Among other exercises and activities, participants were asked to select a social issue and depict it using a combination of Legos, pipe cleaners, and various other items. Following that activity they were asked to depict their vision of that problem resolved using the same materials. Above are photos of some of the creations that were developed. Issues of corruption, environmental degradation, education, and health were all issues that were mentioned in the context of Colombian society and in particular in Afro-Colombian communities.
Students participating in the Bogota seminar hailed from San Andres/Providencias, Chocó, Tumaco, and other parts of Colombia. Students participating in the Quibdó seminars hailed from all parts of Chocó. The next installment of the seminars will take place in the spring in Cali and Cartagena, Colombia.
Juan Manuel Santos Image via Wikipedia
According to an article on ColombiaReports.com, Colombian President, Juan Manuel Santos announced the creation of a bill that will support the fair treatment of Afro-Colombians. The Law of Equal Opportunities for Afro-Colombian Peoples will present the bill to congress on July 20, 2011. July 20th marks Colombia’s Independence Day and the beginning of a new parliamentary year. The government first made steps to criminalize racism in November of 2010. Individuals convicted of racism would have to spend up to six months in jail or pay a fine of $4,000.
Many Afro-Colombians live in poverty and don’t have access to proper education. The situation in Colombia is reminiscent of a 1950s America. Santos feels that it is Colombia’s duty to right the wrongs of the past. Santos has also created a program entitled, “The Presidential Program for the Integral Development of Black Communities.” The program will be dedicated to finding resolutions to help mediate the problems facing Afro-Colombians.
For more information about this topic visit http://ColombiaReports.com.
By The Phelps Stokes Team
This is My Territory is an Afro-Colombian group consisting of 27 members. It is a group of young people who once struggled with hunger, violence, homelessness, but they have all come together to create music. They believe that music is an apt medium to spread their message and the central message is that they are fighting for their land. With no place to call home, many young adults live like nomads in Colombia.

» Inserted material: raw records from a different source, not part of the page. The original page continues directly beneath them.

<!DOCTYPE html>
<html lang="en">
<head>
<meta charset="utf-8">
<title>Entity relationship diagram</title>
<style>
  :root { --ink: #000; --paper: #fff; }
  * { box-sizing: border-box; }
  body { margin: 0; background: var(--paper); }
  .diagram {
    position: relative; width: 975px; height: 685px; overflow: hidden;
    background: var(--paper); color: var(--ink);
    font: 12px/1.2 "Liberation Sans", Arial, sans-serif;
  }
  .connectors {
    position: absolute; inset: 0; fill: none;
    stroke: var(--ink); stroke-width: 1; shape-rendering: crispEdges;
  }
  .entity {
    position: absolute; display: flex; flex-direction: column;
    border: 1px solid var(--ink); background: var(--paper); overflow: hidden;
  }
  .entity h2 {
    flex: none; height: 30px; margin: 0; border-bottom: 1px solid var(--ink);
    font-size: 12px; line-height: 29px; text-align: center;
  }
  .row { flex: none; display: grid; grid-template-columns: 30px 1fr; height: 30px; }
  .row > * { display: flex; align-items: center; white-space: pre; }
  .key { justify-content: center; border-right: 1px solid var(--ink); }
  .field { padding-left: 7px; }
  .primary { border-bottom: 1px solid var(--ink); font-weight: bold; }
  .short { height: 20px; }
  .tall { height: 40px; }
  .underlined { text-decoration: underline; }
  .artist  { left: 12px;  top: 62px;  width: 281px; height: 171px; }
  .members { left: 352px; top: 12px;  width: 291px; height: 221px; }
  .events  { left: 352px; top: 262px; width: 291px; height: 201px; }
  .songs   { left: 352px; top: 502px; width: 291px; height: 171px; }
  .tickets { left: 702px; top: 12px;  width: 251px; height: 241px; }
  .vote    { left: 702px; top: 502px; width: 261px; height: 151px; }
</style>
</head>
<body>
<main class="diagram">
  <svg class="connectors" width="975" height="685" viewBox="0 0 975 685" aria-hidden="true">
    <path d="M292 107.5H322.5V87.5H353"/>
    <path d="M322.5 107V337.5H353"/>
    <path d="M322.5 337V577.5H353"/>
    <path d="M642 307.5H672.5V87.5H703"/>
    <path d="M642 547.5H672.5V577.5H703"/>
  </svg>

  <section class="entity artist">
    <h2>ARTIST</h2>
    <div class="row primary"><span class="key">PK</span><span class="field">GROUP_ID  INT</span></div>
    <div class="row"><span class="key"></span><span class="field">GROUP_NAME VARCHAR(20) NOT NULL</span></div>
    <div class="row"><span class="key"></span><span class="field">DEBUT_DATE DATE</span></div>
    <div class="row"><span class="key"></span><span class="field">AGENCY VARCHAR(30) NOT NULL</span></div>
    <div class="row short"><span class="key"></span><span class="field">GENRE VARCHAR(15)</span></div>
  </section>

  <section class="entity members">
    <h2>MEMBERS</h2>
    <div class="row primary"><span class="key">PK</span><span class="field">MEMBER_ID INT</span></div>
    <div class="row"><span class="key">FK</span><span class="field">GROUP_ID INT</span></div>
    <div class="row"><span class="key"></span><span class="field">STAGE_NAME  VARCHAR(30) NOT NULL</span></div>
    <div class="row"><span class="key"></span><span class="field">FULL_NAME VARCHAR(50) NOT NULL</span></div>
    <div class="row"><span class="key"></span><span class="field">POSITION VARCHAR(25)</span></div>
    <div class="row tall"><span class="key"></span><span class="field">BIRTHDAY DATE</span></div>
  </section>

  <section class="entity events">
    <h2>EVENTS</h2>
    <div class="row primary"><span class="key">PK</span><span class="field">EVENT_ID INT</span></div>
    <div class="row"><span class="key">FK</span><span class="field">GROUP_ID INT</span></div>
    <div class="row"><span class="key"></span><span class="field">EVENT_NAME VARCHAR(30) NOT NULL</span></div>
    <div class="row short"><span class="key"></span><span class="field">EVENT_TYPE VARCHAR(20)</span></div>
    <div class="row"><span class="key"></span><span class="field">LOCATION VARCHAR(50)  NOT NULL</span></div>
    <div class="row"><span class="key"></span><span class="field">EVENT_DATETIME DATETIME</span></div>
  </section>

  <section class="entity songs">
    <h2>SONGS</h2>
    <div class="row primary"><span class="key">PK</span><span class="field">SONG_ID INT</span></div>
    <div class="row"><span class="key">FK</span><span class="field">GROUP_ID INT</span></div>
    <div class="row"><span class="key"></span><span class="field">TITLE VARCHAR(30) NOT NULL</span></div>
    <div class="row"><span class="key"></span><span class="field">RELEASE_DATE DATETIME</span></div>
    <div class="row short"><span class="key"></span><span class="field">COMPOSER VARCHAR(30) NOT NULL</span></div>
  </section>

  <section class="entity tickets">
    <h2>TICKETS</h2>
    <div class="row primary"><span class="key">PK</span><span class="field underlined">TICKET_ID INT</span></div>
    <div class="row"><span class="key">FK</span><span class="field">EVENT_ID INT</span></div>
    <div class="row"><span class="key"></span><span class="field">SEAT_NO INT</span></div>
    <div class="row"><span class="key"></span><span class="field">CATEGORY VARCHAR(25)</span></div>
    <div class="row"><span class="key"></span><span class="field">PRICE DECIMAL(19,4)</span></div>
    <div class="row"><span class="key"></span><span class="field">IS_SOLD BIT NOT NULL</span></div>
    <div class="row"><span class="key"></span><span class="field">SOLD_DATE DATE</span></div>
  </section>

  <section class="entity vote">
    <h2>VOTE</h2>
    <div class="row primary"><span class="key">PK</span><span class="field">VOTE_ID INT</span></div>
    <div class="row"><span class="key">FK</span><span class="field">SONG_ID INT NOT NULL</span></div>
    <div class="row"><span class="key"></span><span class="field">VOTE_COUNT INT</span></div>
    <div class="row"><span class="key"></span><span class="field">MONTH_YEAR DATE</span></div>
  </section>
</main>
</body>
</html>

The band was created last December at an urban music festival. The event was created to allow youths the opportunity to speak out against the violence in Buenaventura. Buenaventura acts as a haven for those displaced by violence between illegal armed groups. There are about 75,500 displaced Colombians living in Buenaventura.
The family structure in Colombia has been affected as a result of the violence. One of the group members was displaced in 2006, he expressed that it was easier to leave his home than to fight off the rebels. The displaced youths have had a limited education and struggle on a daily basis. Never admitting defeat, the young people are rallying to work in the building of homes and public projects to further establish a community.
For more information about This is My Territory, visit www.trust.org.